5. What are the things you like about your position? What are the things you dislike?
I love that every day is something new. I love that I get to speak to our customers daily, and that social media has provided an incredible opportunity to learn, grow, act and pivot very quickly. I love that numbers can tell a story, so much more than they could when I started in this industry. I love that I work for a company that encourages creativity and growth, and I love that I have a team who technically report to me, but from whom I learn something every day.
What do I dislike? Not much. I’m a big believer in stopping something you don’t like doing. If anything, I’d say I wish I had more time to do everything we wanted to do, so I dislike how short we are on human resources sometimes. But on the flip side, our small but mighty team gets a lot done because we are so lean and nimble.
6. What do you wish you’d known about when starting your career in this industry?
Departments shouldn’t be silos, and good managers encourage cross-collaboration. And, just because you have a good idea doesn’t mean you’re the one that has to (or should) implement it. Some of the best ideas come from those folks in the company who aren’t in the weeds in a particular area who can bring fresh eyes to a situation. Listen to others, take their ideas and run with them, or graciously say thank you and tell them to keep ‘em coming. And offer thoughts to others.

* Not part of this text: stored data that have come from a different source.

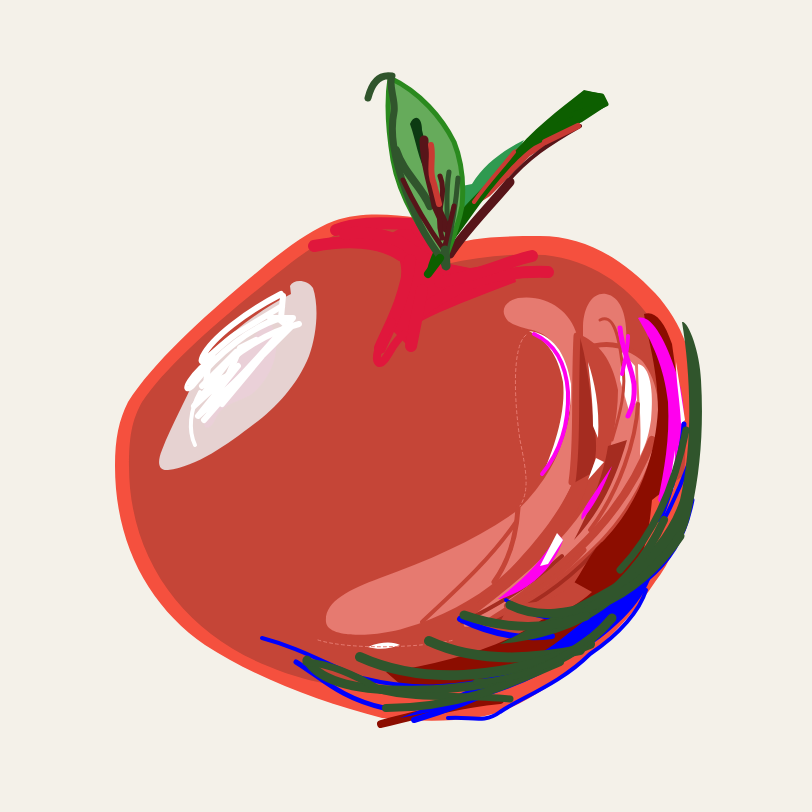
<!DOCTYPE html>
<html lang="en">
<head>
<meta charset="utf-8">
<title>Tomato sketch</title>
<style>
:root {
  --paper: #f4f1e9; --rim: #f5503e; --flesh: #c54537; --blush: #e67a70; --crimson: #e0173c;
  --brick: #a52c20; --maroon: #8c0d00; --magenta: #ff00ee; --blue: #0000ff; --moss: #30552c;
  --leaf: #66ab5b; --leaf-edge: #2a8a1e; --stem: #0d5f00; --mint: #2f9a50; --bark: #571519;
  --ember: #c93a33; --gloss: #e6d2d1; --gloss-pink: #ead0d8; --white: #fff;
}
html, body { margin: 0; background: var(--paper); }
body { width: 812px; height: 812px; overflow: hidden; }
svg { display: block; }
.brush { fill: none; stroke-linecap: round; stroke-linejoin: round; }
.rim { fill: var(--rim); }
.flesh { fill: var(--flesh); }
.blush { fill: var(--blush); }
.brick { fill: var(--brick); }
.maroon { fill: var(--maroon); }
.magenta { fill: var(--magenta); }
.blue { fill: var(--blue); }
.moss { fill: var(--moss); }
.white { fill: var(--white); }
.line-flesh { stroke: var(--flesh); }
.line-brick { stroke: var(--brick); }
.line-maroon { stroke: var(--maroon); }
.line-crimson { stroke: var(--crimson); }
.line-magenta { stroke: var(--magenta); }
.line-blue { stroke: var(--blue); }
.line-moss { stroke: var(--moss); }
.line-white { stroke: var(--white); }
.line-bark { stroke: var(--bark); }
.line-ember { stroke: var(--ember); }
.line-stem { stroke: var(--stem); }
</style>
</head>
<body>
<svg width="812" height="812" viewBox="0 0 812 812" role="img" aria-label="Sketched red tomato with a leaf and stem">
  <g id="body">
    <path class="rim" d="M115 466C115 438 119 420 128 402C152 364 202 318 250 278C282 251 308 231 334 221C360 212 390 214 418 218L446 247C468 238 492 236 540 236C584 236 622 258 655 293C682 322 697 362 698 410C700 470 688 540 655 582C620 636 560 685 510 708C480 722 430 723 382 718C320 702 256 678 205 645C150 607 115 545 115 466Z"/>
    <path class="flesh" d="M129 466C129 436 132 420 142 402C164 369 212 326 262 286C296 258 318 241 345 231C372 218 396 218 414 219L446 264C478 257 510 253 545 255C590 260 626 284 650 318C676 360 690 420 684 474C676 545 646 596 598 636C548 672 480 690 425 690C375 692 320 688 270 667C185 634 129 560 129 466Z"/>
  </g>

  <g id="crown">
    <path fill="var(--crimson)" d="M404 226C420 224 430 232 440 262L470 268L512 262L516 282C480 296 446 308 420 322L410 348L392 330C398 300 404 276 400 262C402 252 392 244 376 242Z"/>
    <g class="brush line-crimson" stroke-width="12">
      <path d="M314 246C345 240 380 240 402 256"/>
      <path d="M336 230C362 220 390 224 414 224L426 240"/>
      <path d="M345 234C370 230 396 236 412 250L440 268"/>
      <path d="M418 314C450 288 490 270 548 272"/>
      <path d="M440 282C480 276 505 262 532 256"/>
      <path d="M410 260C405 300 390 325 380 348"/>
      <path d="M422 290L411 346"/>
    </g>
    <path class="brush line-crimson" stroke-width="8" d="M392 322C378 344 374 360 379 363C386 364 392 342 404 334"/>
  </g>

  <g id="highlight">
    <path fill="var(--gloss)" d="M290 286C294 278 308 280 313 288C319 306 317 334 309 356C298 384 276 408 254 424C228 444 196 467 168 470C158 471 157 462 162 450C172 424 186 400 194 380C208 350 248 316 291 294Z"/>
    <path fill="var(--gloss-pink)" d="M268 320C284 340 276 374 252 394C236 404 222 402 214 422C206 434 200 426 208 412C226 384 240 350 268 320Z"/>
    <g class="brush line-white" stroke-width="6">
      <path d="M281 294C246 312 212 338 203 356C196 372 216 348 236 334L282 306"/>
      <path d="M283 296L281 318C254 326 220 350 192 386C180 396 192 372 214 358"/>
      <path d="M299 324C268 332 236 350 202 386L236 352L194 406L238 366L198 416L246 372L204 420"/>
      <path d="M270 318L293 318C274 340 244 374 208 410"/>
      <path d="M280 320L290 328L262 356L222 404"/>
      <path d="M208 366L206 384L228 376L240 348L256 340"/>
    </g>
    <path class="brush line-white" stroke-width="4" d="M200 392C190 410 188 430 195 445"/>
  </g>

  <g id="reflections">
    <path class="blush" d="M326 622C324 602 348 590 380 578C430 560 480 538 518 510C544 484 562 456 570 412C572 384 566 354 548 338C538 328 520 330 508 321C500 312 503 302 518 298C546 294 570 310 577 335C574 410 574 440 572 484C556 522 530 552 500 578C474 600 440 618 405 628C380 636 328 640 326 622Z"/>
    <path class="blush" d="M583 326C584 304 594 292 606 294C622 297 628 318 626 346C648 360 660 386 659 420C654 466 630 508 600 540C566 574 528 602 484 622C468 628 456 630 470 618C520 580 570 540 602 480C610 450 618 420 618 390C612 358 598 344 583 336Z"/>
    <path class="brick" d="M579 334C586 356 590 388 594 424C598 450 596 460 590 476L574 490C578 440 576 380 579 334Z"/>
    <path class="brick" d="M627 440C616 478 602 510 574 540C590 510 604 474 608 446Z"/>
    <path class="flesh" d="M572 484L590 474C580 520 550 556 504 590L476 604C520 560 554 524 572 484Z"/>
    <path class="white" d="M529 331C552 334 566 352 571 384C572 420 560 454 542 476C556 444 566 410 563 382C558 354 546 340 529 331Z"/>
    <path class="white" d="M588 362C594 380 600 406 598 438L593 426C593 400 590 380 588 362Z"/>
    <path class="white" d="M622 352L635 366L637 400L630 414L620 380Z"/>
    <path class="white" d="M638 364C650 366 654 390 651 420C648 440 644 448 640 456C642 420 638 390 638 364Z"/>
    <path class="white" d="M368 647C382 641 394 642 400 645C390 649 378 650 368 647Z"/>
    <path class="white" d="M604 462L596 458L588 480Z"/>
    <g class="brush line-flesh">
      <path stroke-width="5" d="M518 508C516 540 508 562 494 582"/>
      <path stroke-width="4" d="M516 522C490 560 454 592 422 622"/>
      <path stroke-width="7" d="M577 336C574 400 578 440 572 482"/>
      <path stroke-width="5" d="M594 346C618 340 648 352 664 386"/>
      <path stroke-width="3" d="M600 320C612 314 618 330 622 362C628 390 618 420 612 440"/>
      <path stroke-width="8" d="M652 440C626 510 574 560 508 606"/>
      <path stroke-width="4" d="M638 404C636 440 620 490 590 530"/>
      <path stroke-width="5" d="M584 550C556 582 520 600 490 620"/>
    </g>
    <g class="brush line-brick" stroke-width="4">
      <path d="M562 556C536 580 506 602 462 622"/>
      <path d="M602 544C570 580 532 606 494 622"/>
    </g>
    <path class="brush" stroke="var(--blush)" stroke-width="1" stroke-dasharray="3 3" d="M526 335C512 346 514 400 520 440C526 470 530 490 520 506M318 640C350 650 420 648 454 640"/>
  </g>

  <g id="shadow">
    <path class="maroon" d="M644 314C654 310 664 320 672 344L684 430L664 498C656 540 640 570 616 598C596 632 550 660 514 676C470 690 430 690 400 684L386 672C440 664 494 650 536 624C570 600 580 570 596 548C626 520 654 476 658 410C658 370 648 340 644 314Z"/>
    <path class="brush line-maroon" stroke-width="8" d="M381 724C420 714 460 704 500 700"/>
    <path class="rim" d="M652 500L690 470L690 510L662 556L640 560C648 540 650 520 652 500Z"/>
    <path class="flesh" d="M510 604C550 604 564 592 574 582L592 592C560 620 528 626 500 622Z"/>
  </g>

  <g id="magenta-accents">
    <path class="magenta" d="M638 318C652 314 666 342 676 372C684 394 686 420 682 440L664 508L658 500C664 470 670 440 668 402C664 366 652 342 638 318Z"/>
    <path class="magenta" d="M498 599C520 582 540 564 558 534L563 540C554 568 530 590 500 599Z"/>
    <path class="magenta" d="M612 466C604 486 596 504 582 520C578 514 592 498 600 484Z"/>
    <g class="brush line-magenta">
      <path stroke-width="4" d="M534 334C556 344 566 364 568 392C569 424 560 452 542 474"/>
      <path stroke-width="5" d="M620 328C622 352 630 360 634 384C635 400 632 408 628 416"/>
      <path stroke-width="4" d="M622 374C626 356 628 348 628 336"/>
    </g>
    <path class="white" d="M676 362L685 420L681 424C680 400 676 382 676 362Z"/>
    <path class="white" d="M557 533L563 540L548 564L540 566Z"/>
    <path class="white" d="M675 450L674 488L668 496Z"/>
  </g>

  <g id="blue-strokes">
    <path class="blue" d="M652 574C642 606 610 634 574 656C540 674 490 696 430 712L400 718C460 694 520 670 560 640C590 616 624 590 652 574Z"/>
    <g class="brush line-blue">
      <path stroke-width="5" d="M684 424C682 454 672 488 660 520"/>
      <path stroke-width="4" d="M690 460C676 500 660 530 640 560"/>
      <path stroke-width="5" d="M692 500C684 540 668 562 646 580"/>
      <path stroke-width="4" d="M262 638C300 648 326 664 362 678C410 690 456 690 510 674"/>
      <path stroke-width="5" d="M296 662C322 678 340 698 384 708C440 712 500 692 540 672"/>
      <path stroke-width="6" d="M414 720C476 702 540 672 600 624"/>
      <path stroke-width="4" d="M448 718C470 716 484 724 500 712C520 698 560 684 590 654C620 634 640 610 646 590"/>
      <path stroke-width="6" d="M460 619C490 634 520 640 552 636"/>
      <path stroke-width="4" d="M506 600C530 618 560 622 580 616"/>
    </g>
  </g>

  <g id="green-strokes">
    <path class="moss" d="M682 322C688 320 700 352 701 380C704 430 700 480 688 524C676 560 642 582 616 600C580 630 540 640 500 644C550 618 590 598 620 580C650 554 670 530 680 500C694 440 690 370 682 322Z"/>
    <g class="brush line-moss">
      <path stroke-width="9" d="M510 605C540 620 570 612 600 604C630 592 660 566 680 536"/>
      <path stroke-width="7" d="M686 430C676 480 658 530 620 570"/>
      <path stroke-width="8" d="M664 520C646 560 618 590 584 612"/>
      <path stroke-width="9" d="M464 615C506 630 550 630 586 616"/>
      <path stroke-width="10" d="M429 641C470 660 520 662 580 650"/>
      <path stroke-width="10" d="M360 657C420 684 500 682 590 644"/>
      <path stroke-width="9" d="M307 660C320 682 360 692 420 690C500 688 570 668 612 618"/>
      <path stroke-width="7" d="M306 662C330 664 354 674 380 690C420 700 460 694 510 699"/>
      <path stroke-width="8" d="M386 708C460 708 510 684 560 662"/>
      <path stroke-width="6" d="M476 682C530 680 560 660 600 630"/>
    </g>
  </g>

  <g id="stem">
    <path fill="var(--mint)" d="M462 186L472 184C484 164 504 150 524 140L508 168L470 214L458 216Z"/>
    <path fill="var(--ember)" d="M468 210L514 150L550 134L582 124L530 156L490 196Z"/>
    <path fill="var(--stem)" d="M584 90L602 94L608 105L582 122L534 146C514 160 490 190 470 218L428 276C424 270 434 248 446 228C462 208 480 190 500 170C526 134 556 112 584 90Z"/>
    <path class="brush line-bark" stroke-width="9" d="M450 254C464 232 488 208 510 182"/>
    <path class="brush line-bark" stroke-width="4" d="M504 186C526 158 552 142 580 126"/>
    <path class="brush line-ember" stroke-width="6" d="M545 142L578 126"/>
    <path class="brush line-ember" stroke-width="4" d="M474 202C488 182 500 170 514 152"/>
    <path class="brush line-stem" stroke-width="5" d="M542 132L588 94L602 96L606 104L572 120M556 120L596 106"/>
  </g>

  <g id="leaf">
    <path fill="var(--leaf)" stroke="var(--leaf-edge)" stroke-width="5" d="M390 78C420 92 442 118 454 142C462 162 464 184 462 206C458 228 450 246 444 262C424 234 400 200 393 160C388 130 386 104 390 78Z"/>
    <g class="brush line-moss">
      <path stroke-width="7" d="M368 98C372 82 380 74 392 76C388 86 396 100 394 112C388 140 400 180 416 216C424 236 436 250 446 266"/>
      <path stroke-width="8" d="M396 150C404 174 420 184 430 206"/>
      <path stroke-width="5" d="M449 172C444 200 450 226 446 256"/>
      <path stroke-width="5" d="M458 178C456 204 452 228 446 254"/>
    </g>
    <path fill="#0c3a12" d="M410 124C414 114 422 116 422 130L434 180L428 176C418 160 416 140 410 124Z"/>
    <path class="brush line-bark" stroke-width="9" d="M424 140C424 164 432 184 436 206L446 228"/>
    <path class="brush line-bark" stroke-width="5" d="M403 180C416 208 430 230 444 250L454 206M440 176C448 196 434 208 442 238"/>
    <path class="brush line-ember" stroke-width="6" d="M431 145C434 160 428 170 434 184L439 204"/>
    <path class="brush line-moss" stroke-width="9" d="M445 250L446 266"/>
    <path class="brush line-stem" stroke-width="8" d="M428 274L440 258"/>
  </g>
</svg>
</body>
</html>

7. What’s your favorite thing to do in Cleveland, or what do you like most about living/working in Cleveland?
Those that know me well know that I will say my favorite thing about Cleveland is Lake Erie! I love living by the water, walking to Huntington Beach every morning, paddleboarding, kayaking with my girlfriends, and, when we’re lucky, heading out boating with friends. But truly, just walking or biking by the water every day makes me happy.
When we do head out, we love Playhouse Square, Cleveland Indians games, and concerts – three things we look forward to doing again! Restaurant-wise, Ninja City in Gordon Square, Johnny Mango in Ohio City, Thyme Table in Bay Village, and Parker’s in Avon Lake are a few of our favorites.
Check Out Her Blog Posts
Be sure to check out some of Cathy McPhillips’s blog posts for some great marketing insights! Her latest includes:
- Most Agencies Bet on This Distribution Model
- Conference Survival: It’s Easy to Be Wise After the Event
- Agencies See Growth in Content Marketing Business
- Looking for Industry Influencers? How a B2B Brand Built Its Own